■ **WORK REQUIRED**: Sort through the material below and copy each line with "center".

......

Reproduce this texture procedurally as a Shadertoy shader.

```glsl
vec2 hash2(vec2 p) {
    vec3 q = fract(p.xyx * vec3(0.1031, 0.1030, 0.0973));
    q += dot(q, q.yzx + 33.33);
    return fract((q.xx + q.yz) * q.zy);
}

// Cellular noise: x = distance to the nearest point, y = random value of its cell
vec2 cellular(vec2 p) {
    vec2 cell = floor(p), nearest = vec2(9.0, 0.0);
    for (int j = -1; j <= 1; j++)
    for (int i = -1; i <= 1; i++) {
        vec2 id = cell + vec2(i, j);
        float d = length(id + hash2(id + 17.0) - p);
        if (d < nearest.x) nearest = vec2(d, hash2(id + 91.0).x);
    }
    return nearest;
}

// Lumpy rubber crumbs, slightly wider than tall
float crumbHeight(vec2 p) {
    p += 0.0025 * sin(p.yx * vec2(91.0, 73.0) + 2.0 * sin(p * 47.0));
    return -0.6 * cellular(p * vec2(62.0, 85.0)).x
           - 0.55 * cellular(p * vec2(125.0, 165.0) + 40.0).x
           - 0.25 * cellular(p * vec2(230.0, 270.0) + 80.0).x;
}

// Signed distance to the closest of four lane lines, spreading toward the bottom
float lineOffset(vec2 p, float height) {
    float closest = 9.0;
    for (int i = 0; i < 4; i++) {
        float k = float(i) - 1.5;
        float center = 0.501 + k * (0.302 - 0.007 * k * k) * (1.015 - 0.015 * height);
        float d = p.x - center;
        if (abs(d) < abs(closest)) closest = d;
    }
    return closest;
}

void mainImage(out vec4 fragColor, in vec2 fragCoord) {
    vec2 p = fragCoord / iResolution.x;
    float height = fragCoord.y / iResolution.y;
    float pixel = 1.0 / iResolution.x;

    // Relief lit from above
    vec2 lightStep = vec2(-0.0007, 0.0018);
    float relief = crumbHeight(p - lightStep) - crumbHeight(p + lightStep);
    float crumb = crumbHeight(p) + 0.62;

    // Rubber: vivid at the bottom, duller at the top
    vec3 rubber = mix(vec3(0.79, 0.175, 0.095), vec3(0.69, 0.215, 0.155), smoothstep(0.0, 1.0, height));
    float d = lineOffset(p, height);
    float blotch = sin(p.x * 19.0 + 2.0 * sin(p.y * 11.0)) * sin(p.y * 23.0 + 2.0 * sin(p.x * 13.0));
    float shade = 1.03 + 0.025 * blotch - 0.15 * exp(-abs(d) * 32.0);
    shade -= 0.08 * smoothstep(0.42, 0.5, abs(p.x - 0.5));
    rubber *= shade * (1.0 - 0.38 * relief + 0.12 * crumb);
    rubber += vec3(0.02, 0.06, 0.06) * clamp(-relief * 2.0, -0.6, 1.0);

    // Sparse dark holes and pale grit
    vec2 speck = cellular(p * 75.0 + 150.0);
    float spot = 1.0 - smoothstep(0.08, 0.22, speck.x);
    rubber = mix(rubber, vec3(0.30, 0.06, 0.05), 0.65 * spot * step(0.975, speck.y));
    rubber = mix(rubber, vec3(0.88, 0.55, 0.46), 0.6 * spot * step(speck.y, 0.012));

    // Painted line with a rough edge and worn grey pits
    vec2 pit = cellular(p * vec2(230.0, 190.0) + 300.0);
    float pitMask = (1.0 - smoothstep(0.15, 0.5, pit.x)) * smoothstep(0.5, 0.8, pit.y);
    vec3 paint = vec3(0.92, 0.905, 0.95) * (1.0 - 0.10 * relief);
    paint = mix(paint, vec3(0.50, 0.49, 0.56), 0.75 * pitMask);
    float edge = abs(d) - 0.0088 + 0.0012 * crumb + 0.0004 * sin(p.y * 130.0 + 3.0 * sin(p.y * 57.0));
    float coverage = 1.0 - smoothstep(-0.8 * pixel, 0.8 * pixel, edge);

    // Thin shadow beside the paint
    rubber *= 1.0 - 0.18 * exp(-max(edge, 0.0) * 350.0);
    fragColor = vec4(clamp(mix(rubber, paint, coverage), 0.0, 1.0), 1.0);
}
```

......

■ **RESPONSE TO THIS TASK**:
        float center = 0.501 + k * (0.302 - 0.007 * k * k) * (1.015 - 0.015 * height);
        float d = p.x - center;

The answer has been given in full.